RECORDS TO USE =>
★ ★ ★ ★
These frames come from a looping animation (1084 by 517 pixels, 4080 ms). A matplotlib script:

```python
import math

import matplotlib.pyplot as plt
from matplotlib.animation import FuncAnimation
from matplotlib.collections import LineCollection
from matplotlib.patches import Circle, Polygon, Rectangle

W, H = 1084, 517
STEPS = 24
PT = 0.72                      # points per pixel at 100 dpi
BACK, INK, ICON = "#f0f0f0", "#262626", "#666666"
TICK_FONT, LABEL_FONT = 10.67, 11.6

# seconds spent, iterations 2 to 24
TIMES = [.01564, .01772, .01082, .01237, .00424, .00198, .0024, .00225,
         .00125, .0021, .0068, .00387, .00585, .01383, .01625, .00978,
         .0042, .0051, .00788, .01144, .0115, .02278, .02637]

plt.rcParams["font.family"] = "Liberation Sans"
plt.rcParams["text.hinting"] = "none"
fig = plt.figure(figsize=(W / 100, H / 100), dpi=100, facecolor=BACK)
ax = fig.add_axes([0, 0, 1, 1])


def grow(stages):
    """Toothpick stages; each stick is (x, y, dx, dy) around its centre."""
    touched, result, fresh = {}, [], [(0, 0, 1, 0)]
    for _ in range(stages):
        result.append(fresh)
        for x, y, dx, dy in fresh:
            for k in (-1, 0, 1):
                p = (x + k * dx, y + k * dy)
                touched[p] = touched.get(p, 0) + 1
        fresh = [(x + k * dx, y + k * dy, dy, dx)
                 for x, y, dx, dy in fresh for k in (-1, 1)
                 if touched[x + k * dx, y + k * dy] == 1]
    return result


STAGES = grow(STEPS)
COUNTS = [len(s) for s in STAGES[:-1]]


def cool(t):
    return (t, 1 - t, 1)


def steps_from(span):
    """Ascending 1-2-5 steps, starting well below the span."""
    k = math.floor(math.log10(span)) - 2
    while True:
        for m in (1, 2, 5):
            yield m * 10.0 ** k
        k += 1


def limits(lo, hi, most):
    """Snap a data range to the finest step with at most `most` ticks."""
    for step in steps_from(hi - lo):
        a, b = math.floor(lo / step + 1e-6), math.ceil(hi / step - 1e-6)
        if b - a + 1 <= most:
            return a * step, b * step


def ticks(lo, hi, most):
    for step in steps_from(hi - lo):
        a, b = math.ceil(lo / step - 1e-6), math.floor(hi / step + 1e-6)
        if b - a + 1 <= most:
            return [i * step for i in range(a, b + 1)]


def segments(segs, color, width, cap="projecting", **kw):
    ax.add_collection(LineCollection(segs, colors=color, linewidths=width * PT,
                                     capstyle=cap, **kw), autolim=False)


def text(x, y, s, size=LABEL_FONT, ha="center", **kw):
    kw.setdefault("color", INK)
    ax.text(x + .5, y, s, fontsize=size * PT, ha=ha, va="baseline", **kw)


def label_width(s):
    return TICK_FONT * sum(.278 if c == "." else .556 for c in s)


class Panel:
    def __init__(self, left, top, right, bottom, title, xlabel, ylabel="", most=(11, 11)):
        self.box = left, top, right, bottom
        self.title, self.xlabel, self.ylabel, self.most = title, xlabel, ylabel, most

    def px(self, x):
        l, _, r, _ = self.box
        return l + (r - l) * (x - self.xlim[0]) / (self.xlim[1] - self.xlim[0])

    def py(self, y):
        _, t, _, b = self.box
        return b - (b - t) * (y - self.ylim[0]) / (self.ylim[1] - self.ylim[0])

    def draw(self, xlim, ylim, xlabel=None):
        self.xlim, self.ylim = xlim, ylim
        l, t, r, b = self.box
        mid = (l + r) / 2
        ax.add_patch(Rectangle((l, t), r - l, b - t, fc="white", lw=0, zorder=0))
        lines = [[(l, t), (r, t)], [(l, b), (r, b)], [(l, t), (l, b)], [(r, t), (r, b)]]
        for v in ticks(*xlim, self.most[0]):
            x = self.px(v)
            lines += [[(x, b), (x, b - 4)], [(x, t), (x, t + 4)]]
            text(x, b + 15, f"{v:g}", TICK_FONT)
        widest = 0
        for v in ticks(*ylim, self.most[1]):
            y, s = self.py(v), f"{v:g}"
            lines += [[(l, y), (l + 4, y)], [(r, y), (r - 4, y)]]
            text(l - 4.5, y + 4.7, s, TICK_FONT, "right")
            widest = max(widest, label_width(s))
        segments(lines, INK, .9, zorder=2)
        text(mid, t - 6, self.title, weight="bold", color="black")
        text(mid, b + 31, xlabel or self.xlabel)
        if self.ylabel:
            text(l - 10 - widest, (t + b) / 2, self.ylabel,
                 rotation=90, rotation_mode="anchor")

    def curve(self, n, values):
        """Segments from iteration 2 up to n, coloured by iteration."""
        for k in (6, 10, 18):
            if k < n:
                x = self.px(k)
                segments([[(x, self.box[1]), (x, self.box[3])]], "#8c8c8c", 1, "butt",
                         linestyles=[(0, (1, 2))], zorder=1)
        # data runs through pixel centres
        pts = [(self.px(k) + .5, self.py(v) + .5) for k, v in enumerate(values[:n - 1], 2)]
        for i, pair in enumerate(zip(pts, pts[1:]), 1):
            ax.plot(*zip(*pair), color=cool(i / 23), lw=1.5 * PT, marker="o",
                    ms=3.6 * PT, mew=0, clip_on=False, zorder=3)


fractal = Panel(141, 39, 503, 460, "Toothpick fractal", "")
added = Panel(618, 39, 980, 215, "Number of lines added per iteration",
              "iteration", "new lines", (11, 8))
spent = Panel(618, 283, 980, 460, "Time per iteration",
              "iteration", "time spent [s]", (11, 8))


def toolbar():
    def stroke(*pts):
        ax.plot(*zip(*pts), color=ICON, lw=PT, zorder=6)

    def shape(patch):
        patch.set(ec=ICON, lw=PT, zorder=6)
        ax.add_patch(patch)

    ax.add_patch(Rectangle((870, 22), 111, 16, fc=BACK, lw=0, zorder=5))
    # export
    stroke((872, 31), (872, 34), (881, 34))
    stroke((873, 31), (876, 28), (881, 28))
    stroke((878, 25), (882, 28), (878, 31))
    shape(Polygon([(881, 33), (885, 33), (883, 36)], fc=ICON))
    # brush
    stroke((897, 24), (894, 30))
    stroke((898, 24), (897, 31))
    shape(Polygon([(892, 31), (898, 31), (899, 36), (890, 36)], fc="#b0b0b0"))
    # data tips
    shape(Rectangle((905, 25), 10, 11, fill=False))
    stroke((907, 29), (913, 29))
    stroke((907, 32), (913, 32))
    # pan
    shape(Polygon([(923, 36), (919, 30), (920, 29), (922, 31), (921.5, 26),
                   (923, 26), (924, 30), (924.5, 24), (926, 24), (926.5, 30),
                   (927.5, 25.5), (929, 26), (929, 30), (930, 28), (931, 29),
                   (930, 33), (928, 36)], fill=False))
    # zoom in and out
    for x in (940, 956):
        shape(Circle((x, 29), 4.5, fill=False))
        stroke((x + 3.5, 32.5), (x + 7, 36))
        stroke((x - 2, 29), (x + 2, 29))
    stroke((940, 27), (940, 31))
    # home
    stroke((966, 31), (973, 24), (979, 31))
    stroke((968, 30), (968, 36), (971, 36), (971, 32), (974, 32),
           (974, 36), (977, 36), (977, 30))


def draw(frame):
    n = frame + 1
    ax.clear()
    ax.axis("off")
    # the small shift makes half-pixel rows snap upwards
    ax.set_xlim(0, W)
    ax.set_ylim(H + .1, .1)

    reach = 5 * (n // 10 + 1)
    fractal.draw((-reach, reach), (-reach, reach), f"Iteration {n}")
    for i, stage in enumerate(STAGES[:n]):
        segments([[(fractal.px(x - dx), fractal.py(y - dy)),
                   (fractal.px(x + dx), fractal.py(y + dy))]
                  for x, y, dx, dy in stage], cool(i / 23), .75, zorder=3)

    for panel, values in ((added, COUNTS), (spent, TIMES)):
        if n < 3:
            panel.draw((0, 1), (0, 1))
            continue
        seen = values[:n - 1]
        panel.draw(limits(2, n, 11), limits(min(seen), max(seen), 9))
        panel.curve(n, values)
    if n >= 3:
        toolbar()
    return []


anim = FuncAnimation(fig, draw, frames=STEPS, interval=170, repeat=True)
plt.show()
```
★ ★ ★ ★
DIRECTIONS =>
Nothing except a number is needed: how many lines of the entries contain the word "shape"?

ANSWER TO THE EXERCISE =>
6